Glauber lived in Arlington, Massachusetts.
Glauber was a guest scientist at the European Organization for Nuclear Research (CERN) in 1967, during a sabbatical.^{[1]} In 1951, Glauber became a temporary lecturer at the California Institute of Technology, where he replaced Richard Feynman.^{[13]}^{[14]}
Glauber had a son and a daughter, and five grandchildren. He died on December 26, 2018 in Newton, Massachusetts. His remains were laid to rest in Kensico Cemetery, Valhalla, NY.^{[15]}^{[16]}^{[17]}

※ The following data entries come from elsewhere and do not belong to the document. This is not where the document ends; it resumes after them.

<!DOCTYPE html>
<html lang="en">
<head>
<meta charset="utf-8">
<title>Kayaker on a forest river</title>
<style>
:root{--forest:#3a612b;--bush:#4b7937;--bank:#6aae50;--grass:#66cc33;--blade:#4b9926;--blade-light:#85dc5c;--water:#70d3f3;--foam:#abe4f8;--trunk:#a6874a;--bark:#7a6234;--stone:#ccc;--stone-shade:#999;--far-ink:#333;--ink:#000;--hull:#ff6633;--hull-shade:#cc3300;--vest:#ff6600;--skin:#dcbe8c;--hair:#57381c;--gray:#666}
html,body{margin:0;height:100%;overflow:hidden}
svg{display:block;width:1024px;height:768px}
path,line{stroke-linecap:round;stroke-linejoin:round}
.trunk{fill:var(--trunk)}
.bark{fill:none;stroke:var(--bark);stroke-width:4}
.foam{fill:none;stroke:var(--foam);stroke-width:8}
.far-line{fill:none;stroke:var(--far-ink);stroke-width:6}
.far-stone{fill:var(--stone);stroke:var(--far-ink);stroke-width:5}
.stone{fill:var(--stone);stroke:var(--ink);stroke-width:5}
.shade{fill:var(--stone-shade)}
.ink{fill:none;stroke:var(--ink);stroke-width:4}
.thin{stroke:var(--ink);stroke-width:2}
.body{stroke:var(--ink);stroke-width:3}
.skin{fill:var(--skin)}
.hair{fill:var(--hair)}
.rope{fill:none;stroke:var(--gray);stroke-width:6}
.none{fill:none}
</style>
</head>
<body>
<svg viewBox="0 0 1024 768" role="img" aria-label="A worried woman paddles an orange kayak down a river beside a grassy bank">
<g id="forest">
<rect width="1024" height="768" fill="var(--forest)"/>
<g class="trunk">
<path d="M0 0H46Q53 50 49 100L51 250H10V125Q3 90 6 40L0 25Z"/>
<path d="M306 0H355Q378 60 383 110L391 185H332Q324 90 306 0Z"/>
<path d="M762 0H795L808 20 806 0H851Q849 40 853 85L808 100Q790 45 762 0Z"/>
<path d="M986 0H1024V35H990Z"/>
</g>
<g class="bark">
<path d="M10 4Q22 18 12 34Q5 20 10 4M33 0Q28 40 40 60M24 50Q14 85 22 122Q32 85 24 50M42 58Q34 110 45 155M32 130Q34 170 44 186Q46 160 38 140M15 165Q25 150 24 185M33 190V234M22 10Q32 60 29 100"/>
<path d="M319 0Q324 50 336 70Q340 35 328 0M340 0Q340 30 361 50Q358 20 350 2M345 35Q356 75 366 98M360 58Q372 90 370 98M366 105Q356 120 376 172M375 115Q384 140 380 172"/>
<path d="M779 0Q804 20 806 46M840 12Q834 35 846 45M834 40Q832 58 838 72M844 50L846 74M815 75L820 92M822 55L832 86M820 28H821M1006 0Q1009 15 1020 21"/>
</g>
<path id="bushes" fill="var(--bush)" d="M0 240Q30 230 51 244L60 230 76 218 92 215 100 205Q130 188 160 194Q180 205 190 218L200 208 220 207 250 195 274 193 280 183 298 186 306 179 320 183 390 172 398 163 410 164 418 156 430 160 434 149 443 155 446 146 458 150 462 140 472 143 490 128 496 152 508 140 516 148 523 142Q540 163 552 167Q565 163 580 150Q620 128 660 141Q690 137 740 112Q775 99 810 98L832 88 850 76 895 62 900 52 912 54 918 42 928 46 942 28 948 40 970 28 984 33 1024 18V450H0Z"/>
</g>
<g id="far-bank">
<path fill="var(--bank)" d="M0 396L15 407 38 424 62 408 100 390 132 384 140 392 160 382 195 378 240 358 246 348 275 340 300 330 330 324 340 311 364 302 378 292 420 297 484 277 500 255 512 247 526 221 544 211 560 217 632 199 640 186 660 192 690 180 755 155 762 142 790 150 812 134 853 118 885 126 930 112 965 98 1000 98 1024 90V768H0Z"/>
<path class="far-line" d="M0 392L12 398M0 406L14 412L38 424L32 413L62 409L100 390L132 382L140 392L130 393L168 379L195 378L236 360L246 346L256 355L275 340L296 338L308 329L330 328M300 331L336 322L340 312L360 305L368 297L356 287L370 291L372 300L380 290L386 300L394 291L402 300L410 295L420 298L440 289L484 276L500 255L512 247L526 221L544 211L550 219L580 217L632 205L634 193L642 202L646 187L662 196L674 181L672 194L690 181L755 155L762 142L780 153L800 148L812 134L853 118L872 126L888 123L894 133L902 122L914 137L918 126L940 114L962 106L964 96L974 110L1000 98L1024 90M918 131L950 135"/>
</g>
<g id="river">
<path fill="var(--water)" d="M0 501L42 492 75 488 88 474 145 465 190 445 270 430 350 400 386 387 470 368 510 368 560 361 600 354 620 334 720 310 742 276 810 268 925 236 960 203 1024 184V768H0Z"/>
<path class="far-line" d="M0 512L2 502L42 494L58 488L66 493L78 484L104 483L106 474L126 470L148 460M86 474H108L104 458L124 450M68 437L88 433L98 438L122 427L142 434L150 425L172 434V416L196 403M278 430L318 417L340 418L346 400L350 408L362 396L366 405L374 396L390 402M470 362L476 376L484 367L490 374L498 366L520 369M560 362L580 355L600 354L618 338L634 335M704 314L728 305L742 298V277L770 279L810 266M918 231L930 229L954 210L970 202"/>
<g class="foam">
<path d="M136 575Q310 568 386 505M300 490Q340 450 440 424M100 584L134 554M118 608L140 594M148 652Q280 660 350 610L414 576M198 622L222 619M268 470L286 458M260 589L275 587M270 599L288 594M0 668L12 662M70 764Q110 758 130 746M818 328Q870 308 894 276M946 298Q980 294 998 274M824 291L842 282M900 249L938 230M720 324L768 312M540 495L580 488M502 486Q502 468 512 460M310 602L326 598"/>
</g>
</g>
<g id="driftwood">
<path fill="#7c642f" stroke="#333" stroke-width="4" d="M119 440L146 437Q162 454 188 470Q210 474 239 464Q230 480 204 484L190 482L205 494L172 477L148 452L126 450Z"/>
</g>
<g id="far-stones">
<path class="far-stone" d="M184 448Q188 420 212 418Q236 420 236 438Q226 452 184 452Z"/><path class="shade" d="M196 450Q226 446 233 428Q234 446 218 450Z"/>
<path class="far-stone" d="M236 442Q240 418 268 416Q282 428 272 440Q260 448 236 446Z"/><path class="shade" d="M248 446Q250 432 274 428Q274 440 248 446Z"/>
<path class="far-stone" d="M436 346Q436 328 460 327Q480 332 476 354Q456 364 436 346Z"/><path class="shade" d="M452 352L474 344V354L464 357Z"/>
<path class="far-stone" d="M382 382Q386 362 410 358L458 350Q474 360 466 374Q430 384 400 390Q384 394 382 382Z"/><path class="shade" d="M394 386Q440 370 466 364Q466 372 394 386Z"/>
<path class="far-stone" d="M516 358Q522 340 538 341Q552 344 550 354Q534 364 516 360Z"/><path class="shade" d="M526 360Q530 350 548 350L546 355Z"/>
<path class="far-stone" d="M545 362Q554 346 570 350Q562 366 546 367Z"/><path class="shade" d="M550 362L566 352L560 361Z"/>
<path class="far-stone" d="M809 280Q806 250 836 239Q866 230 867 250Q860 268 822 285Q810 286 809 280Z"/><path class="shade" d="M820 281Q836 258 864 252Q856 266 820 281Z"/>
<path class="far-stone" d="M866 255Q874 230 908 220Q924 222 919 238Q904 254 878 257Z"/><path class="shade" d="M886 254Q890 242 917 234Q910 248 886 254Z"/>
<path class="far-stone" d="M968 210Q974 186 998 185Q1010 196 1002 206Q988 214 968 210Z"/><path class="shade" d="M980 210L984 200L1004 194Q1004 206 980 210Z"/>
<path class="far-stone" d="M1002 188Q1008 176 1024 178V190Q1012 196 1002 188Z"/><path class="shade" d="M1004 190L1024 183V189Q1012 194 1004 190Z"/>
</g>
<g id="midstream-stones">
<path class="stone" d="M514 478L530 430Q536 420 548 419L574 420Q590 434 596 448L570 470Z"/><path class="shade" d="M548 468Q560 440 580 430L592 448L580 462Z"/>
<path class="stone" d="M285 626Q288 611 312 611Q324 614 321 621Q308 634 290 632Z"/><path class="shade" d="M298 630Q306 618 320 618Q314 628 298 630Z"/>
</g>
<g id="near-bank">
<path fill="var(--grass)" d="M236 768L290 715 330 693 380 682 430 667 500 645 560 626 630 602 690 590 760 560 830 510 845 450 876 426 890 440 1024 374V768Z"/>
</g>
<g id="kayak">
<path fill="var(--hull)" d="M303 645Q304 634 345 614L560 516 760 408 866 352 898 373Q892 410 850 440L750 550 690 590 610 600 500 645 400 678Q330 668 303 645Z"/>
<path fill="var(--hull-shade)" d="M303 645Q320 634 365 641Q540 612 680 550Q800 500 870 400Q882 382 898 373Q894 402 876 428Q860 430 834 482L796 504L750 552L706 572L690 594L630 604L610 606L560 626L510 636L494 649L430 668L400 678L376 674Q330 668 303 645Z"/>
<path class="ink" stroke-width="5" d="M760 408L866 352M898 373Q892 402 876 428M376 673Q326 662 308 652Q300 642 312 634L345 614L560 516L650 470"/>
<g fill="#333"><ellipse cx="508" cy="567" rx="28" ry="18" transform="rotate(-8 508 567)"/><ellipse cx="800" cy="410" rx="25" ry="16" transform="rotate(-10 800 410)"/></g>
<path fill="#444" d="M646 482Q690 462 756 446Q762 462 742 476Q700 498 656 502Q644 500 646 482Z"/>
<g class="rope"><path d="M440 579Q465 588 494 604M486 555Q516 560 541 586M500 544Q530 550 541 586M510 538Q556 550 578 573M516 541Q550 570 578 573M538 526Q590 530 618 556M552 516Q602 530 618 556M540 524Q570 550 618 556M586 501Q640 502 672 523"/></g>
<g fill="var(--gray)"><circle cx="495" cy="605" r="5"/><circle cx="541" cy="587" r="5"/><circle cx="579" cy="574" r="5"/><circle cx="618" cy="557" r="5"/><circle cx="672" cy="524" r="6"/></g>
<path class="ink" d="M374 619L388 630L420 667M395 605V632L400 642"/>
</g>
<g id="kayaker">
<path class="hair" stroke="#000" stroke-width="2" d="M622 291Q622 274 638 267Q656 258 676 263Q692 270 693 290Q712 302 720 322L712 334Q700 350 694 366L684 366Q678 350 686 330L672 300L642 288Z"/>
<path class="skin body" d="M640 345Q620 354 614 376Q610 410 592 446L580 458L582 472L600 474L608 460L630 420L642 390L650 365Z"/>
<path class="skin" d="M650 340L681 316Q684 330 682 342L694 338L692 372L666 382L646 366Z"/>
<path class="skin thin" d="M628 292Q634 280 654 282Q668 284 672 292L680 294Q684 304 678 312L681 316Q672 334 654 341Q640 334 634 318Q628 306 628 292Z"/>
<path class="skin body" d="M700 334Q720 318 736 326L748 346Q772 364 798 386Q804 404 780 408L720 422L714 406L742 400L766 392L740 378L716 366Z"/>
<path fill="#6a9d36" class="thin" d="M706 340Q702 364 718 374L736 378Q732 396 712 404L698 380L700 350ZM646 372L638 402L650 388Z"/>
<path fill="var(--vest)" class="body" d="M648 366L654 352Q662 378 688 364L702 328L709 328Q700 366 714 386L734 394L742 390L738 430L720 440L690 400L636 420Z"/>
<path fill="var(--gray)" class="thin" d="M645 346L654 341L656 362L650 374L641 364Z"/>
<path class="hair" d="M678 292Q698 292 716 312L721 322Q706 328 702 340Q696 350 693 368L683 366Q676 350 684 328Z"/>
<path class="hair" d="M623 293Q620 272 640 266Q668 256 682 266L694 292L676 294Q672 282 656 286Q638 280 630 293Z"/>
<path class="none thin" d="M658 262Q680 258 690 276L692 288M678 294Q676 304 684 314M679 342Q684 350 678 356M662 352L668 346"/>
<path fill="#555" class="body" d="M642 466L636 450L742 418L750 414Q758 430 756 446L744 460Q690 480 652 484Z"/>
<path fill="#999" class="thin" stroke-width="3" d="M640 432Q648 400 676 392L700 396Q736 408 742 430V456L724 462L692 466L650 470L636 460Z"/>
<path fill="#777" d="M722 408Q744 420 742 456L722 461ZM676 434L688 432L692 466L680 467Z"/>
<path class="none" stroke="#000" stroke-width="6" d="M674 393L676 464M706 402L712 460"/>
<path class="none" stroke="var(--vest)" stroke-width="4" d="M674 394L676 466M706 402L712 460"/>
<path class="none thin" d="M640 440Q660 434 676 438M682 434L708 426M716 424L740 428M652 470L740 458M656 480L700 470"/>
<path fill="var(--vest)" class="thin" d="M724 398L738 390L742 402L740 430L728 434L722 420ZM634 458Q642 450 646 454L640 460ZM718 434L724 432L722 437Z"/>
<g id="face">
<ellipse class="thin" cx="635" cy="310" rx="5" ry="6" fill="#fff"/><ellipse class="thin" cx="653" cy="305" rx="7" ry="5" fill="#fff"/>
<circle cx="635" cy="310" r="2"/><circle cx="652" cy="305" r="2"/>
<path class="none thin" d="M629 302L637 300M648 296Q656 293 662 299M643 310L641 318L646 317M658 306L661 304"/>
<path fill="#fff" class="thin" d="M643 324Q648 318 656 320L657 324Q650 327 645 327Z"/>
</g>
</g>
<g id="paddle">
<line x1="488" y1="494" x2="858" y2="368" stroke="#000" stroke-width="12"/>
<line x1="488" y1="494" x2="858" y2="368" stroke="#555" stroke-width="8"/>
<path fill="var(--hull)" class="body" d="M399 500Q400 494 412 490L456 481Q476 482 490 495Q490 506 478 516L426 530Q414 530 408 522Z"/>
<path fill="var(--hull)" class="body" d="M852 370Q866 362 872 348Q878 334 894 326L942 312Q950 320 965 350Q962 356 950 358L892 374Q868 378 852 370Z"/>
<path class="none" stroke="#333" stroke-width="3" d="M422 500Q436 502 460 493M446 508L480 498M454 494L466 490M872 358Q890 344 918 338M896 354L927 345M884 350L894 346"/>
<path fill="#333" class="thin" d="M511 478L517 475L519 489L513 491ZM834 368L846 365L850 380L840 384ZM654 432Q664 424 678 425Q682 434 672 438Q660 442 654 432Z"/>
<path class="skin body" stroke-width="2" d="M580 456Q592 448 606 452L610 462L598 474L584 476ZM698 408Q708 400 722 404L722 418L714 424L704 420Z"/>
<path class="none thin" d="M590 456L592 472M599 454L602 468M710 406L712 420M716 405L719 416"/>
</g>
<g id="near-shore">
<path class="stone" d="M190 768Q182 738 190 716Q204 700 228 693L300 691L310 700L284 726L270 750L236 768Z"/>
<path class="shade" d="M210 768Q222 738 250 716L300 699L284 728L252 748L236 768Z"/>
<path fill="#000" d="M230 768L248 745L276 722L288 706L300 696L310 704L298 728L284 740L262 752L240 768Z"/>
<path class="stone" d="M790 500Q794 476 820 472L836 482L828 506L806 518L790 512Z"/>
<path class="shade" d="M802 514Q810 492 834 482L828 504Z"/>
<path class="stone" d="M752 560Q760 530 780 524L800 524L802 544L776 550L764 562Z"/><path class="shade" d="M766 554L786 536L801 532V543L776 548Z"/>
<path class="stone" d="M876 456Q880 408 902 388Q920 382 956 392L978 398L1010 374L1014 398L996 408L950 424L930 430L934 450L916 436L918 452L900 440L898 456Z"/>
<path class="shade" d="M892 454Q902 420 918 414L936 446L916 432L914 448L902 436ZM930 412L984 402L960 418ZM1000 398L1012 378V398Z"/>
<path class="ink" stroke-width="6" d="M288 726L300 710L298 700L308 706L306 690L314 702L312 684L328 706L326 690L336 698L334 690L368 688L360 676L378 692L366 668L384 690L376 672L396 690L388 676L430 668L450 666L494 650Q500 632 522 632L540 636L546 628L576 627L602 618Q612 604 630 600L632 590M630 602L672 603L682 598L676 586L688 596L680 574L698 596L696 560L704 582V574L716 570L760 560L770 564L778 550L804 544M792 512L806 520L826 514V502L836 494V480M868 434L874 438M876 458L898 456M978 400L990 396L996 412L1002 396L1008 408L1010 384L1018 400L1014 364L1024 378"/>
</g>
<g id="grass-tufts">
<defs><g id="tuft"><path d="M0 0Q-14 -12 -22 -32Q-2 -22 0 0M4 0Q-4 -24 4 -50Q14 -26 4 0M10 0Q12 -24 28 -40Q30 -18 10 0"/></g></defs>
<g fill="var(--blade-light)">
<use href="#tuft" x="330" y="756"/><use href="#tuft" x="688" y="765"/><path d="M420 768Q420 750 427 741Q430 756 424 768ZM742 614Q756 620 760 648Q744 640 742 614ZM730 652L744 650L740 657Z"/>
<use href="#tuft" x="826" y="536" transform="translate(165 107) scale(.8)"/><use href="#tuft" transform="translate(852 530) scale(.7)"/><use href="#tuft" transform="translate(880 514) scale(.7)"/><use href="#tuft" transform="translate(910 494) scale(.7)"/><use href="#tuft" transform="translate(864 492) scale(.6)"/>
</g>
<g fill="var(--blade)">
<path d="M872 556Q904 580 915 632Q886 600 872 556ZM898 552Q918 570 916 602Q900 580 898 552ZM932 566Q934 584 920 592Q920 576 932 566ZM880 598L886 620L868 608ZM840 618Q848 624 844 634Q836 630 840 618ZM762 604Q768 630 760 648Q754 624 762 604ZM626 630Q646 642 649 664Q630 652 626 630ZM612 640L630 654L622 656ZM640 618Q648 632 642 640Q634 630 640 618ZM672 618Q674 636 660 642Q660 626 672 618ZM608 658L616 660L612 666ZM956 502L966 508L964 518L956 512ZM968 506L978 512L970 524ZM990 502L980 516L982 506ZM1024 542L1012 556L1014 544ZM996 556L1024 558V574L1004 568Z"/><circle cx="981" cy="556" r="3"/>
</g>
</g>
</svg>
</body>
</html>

There is controversy regarding the 2005 Nobel Prize that was awarded to Glauber but not to George Sudarshan whose ideas were rebranded by Glauber as Prepresentation. Glauber had criticized Sudarshan's use of classical electromagnetic theory in explaining optical fields, which surprised Sudarshan because he believed the theory provided accurate explanations. Sudarshan subsequently wrote a paper expressing his ideas and sent a preprint to Glauber. Glauber informed Sudarshan of similar results and asked to be acknowledged in the latter's paper, while criticizing Sudarshan in his own paper.^{[18]} "Glauber criticized Sudarshan’s representation, but his own was unable to generate any of the typical quantum optics phenomena, hence he introduces what he calls a Prepresentation, which was Sudarshan’s representation by another name", wrote a physicist. "This representation, which had at first been scorned by Glauber, later becomes known as the Glauber–Sudarshan representation."^{[19]}
Sudarshan was passed over for the Physics Nobel Prize on more than one occasion, leading to controversy in 2005 when several physicists wrote to the Swedish Academy, protesting that Sudarshan should have been awarded a share of the Prize for the Sudarshan diagonal representation (also known as Glauber–Sudarshan representation) in quantum optics, for which Glauber won his share of the prize.^{[18]} Sudarshan and other physicists sent a letter to the Nobel Committee claiming that the P representation had more contributions of "Sudarshan" than "Glauber".^{[20]} The letter goes on to say that Glauber criticized Sudarshan's theory—before renaming it the "P representation" and incorporating it into his own work. In an unpublished letter to The New York Times, Sudarshan calls the "Glauber–Sudarshan representation" a misnomer, adding that "literally all subsequent theoretic developments in the field of Quantum Optics make use of" Sudarshan's work— essentially, asserting that he had developed the breakthrough.^{[21]}^{[22]} In 2007, Sudarshan told the Hindustan Times, "The 2005 Nobel prize for Physics was awarded for my work, but I wasn't the one to get it. Each one of the discoveries that this Nobel was given for work based on my research."^{[23]}